Women More Likely to Develop Dry Eyes than Men. Here’s Why
Dry eyes are no fun, as anyone who suffers from this condition will tell you. The itching, watering, burning, and other symptoms can put a severe damper on your day. Not only is it uncomfortable, but it can have a significant negative impact on your productivity and overall quality of life. Dry eyes are more common in people over the age of 50, although people of all ages can experience this issue. Dry eyes are also more common in women than men.
Dry eye symptoms
Dry eye syndrome occurs when either the tear quality, quantity or both are compromised. This may happen because your eyes fail to produce enough tears, or it may happen because the tears your eyes do produce are low-quality and evaporating too quickly. Healthy tears compose a delicate balance of water, mucous, and oil, and any imbalance can lead to dry eyes.
The symptoms of dry eye syndrome can range from mild to incapacitating. Left untreated, this condition can eventually lead to permanent damage to your vision or cornea. Symptoms may include:
- Itching or burning eyes
- A feeling of grittiness
- Tired eyes
- Red, sore eyes
- Sensitivity to light
- Blurry vision
- Watery eyes
Why is dry eye syndrome more common in women?
Dry eye syndrome is more likely to affect women because of the hormonal changes that can occur throughout a woman’s life. The fluctuation of estrogen, testosterone, and progesterone can directly affect tear production and quality. For example, low testosterone levels and high estrogen levels can both play a role in the development of dry eyes.
Furthermore, women who take oral contraceptives may also be more likely to experience dry eyes as a side effect. That’s because birth control pills cause a reduction in androgen levels, which may lead to fewer tears being produced as well as less tear-film stability.
Pregnancy is another situation in which women may experience dry eyes. Some women find that they need to temporarily stop wearing contact lenses or eye makeup while pregnant due to increased eye sensitivity. Morning sickness can also cause dehydration, which can play a role in dry eyes as well.
Menopause and dry eyes

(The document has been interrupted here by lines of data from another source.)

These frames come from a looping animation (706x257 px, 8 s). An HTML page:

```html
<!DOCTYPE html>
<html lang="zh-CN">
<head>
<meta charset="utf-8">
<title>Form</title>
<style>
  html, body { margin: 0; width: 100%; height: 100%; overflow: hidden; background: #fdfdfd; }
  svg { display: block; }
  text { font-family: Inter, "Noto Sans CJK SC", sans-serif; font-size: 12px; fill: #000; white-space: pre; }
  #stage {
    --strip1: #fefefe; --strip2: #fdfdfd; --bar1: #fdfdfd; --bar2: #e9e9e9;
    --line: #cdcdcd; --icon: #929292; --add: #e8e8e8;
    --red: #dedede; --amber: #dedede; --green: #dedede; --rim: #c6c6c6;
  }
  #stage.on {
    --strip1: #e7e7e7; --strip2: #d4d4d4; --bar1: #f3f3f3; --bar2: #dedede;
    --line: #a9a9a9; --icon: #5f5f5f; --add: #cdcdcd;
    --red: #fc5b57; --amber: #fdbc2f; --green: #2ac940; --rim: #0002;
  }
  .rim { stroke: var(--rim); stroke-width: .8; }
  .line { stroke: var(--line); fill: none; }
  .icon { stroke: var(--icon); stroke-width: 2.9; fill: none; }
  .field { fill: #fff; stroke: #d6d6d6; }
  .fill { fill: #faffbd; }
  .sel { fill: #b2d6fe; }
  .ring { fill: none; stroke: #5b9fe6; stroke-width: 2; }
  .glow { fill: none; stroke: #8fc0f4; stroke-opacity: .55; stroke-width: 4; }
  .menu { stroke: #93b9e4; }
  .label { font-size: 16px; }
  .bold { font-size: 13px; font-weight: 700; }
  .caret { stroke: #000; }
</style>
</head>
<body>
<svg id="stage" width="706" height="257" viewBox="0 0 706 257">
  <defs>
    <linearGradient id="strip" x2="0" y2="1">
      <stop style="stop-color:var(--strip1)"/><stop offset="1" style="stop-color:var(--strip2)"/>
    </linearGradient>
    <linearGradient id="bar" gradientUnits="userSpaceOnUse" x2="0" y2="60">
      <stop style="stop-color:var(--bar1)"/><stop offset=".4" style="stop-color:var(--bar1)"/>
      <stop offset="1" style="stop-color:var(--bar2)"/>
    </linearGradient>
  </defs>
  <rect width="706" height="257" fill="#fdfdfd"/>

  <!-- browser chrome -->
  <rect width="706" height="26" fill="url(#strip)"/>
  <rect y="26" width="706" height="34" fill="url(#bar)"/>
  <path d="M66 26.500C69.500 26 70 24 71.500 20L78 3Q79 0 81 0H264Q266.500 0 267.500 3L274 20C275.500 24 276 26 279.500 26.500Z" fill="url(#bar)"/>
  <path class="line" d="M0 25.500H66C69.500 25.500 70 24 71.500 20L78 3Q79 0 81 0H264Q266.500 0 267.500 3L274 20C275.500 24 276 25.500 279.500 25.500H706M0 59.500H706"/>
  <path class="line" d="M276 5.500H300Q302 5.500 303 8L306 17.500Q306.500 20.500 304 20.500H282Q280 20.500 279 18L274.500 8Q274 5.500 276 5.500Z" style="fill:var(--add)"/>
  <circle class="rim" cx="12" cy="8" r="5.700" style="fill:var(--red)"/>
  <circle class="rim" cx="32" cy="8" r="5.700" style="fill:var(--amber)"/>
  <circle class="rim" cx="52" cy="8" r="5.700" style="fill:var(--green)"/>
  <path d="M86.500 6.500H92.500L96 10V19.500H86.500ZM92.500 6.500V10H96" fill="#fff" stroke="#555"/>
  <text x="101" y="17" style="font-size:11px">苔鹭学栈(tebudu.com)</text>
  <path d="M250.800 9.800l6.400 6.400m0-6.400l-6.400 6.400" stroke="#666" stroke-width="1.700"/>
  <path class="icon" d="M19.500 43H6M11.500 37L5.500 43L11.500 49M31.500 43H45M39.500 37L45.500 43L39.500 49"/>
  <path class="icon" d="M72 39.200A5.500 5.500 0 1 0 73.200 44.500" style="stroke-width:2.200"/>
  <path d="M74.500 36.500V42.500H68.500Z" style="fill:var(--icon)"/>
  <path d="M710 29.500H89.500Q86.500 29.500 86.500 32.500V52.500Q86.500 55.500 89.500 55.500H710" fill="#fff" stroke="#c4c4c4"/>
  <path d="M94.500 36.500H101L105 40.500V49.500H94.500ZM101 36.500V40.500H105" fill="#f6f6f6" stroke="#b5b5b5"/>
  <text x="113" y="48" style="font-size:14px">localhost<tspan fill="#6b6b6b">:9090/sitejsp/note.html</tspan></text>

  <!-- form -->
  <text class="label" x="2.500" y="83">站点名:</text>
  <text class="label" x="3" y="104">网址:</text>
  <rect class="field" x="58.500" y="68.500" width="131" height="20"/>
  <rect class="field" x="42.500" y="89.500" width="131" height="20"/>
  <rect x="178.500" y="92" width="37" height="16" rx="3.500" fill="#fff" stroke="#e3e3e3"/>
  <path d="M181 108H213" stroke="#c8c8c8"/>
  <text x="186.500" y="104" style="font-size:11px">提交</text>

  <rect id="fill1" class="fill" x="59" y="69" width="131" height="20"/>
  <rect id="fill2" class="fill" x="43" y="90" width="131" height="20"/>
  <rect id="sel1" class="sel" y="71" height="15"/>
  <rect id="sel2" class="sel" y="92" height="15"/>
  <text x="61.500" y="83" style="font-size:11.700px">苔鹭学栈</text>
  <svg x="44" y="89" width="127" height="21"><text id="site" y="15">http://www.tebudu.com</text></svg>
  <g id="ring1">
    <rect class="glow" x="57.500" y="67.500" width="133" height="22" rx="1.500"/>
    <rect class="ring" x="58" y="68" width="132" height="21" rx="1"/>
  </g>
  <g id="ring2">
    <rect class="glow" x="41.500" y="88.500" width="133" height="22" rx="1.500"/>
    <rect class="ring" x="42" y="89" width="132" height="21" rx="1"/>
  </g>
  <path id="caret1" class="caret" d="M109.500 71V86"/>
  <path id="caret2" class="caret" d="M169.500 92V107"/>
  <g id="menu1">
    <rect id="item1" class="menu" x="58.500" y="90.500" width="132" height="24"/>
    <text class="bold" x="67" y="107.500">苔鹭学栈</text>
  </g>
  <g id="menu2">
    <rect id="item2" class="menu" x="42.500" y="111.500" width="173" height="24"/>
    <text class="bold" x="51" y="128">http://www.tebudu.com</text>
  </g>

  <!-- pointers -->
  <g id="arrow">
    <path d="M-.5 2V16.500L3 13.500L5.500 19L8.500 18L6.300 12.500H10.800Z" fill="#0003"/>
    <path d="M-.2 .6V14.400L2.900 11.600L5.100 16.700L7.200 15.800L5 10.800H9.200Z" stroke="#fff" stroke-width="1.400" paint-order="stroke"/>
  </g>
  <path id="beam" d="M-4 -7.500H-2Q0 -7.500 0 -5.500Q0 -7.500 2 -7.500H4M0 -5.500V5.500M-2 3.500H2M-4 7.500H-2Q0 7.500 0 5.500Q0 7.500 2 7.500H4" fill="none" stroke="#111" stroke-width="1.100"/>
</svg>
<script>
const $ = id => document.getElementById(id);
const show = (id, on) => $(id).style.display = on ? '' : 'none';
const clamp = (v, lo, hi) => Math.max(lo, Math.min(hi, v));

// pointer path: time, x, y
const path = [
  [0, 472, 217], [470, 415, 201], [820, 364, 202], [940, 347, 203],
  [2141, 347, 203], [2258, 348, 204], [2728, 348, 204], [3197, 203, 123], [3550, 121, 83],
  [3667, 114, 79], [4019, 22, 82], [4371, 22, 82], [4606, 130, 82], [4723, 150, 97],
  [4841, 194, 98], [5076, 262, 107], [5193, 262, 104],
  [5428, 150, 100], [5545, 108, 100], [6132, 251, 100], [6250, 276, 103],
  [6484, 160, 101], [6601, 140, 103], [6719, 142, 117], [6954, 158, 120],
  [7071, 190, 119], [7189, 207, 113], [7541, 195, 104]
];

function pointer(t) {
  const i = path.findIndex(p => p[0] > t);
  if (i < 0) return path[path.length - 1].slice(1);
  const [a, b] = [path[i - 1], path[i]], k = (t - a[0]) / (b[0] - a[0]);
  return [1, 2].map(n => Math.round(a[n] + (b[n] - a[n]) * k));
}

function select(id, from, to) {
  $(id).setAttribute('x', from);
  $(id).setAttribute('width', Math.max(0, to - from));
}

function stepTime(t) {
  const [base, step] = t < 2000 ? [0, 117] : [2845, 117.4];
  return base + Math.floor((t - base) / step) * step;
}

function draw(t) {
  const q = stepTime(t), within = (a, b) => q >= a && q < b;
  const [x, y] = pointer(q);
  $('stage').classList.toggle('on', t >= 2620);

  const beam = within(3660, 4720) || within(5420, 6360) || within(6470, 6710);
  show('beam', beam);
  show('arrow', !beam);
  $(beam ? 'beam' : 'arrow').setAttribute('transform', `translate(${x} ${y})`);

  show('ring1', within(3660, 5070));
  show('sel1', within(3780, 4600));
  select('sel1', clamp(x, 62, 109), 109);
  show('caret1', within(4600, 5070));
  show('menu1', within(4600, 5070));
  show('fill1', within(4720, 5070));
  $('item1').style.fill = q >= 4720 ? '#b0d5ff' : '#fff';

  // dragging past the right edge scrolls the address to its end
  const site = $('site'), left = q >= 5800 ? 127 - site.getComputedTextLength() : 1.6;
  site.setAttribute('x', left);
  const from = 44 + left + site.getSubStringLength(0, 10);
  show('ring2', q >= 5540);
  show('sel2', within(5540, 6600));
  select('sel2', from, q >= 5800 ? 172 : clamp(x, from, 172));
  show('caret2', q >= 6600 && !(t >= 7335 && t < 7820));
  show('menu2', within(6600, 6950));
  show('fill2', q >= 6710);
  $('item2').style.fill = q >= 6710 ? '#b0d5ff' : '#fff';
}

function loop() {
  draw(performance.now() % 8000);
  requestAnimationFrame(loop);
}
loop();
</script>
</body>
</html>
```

Past the age of 50, women are twice as likely to experience dry eye syndrome as men. One reason may be that many women opt to use hormone replacement therapy to manage menopause symptoms. Especially if the woman receives estrogen alone, a common side effect of HRT is dry eyes. Using a combination of estrogen and progesterone may lower the likelihood of developing dry eyes somewhat. You should discuss the risks and benefits of HRT with your primary caregiver to determine if it’s right for you. Be sure to tell your provider if you have a history of dry eye syndrome or any particular ocular conditions run in your family. The same is true for other medications commonly prescribed to patients over 50, such as antidepressants, beta-blockers, and diuretics.
What you can do to reduce the symptoms of dry eyes
If you are experiencing dry eyes and the discomfort they can cause, here are a few steps you can take to find relief.
- Stay hydrated
- Use a humidifier in your home or office
- Always remove eye makeup before bed with a gentle makeup remover
- Wear sunglasses outdoors to help protect eyes from debris and wind
- Make an appointment with your eye doctor for further treatment and management
We can help you get relief from dry eye symptoms so that you can get back to enjoying your life. At MCLI, we offer a range of dry eye treatments designed to address the underlying cause of your dry eyes and correct the problem to restore your comfort and protect your vision. Contact us today to learn more.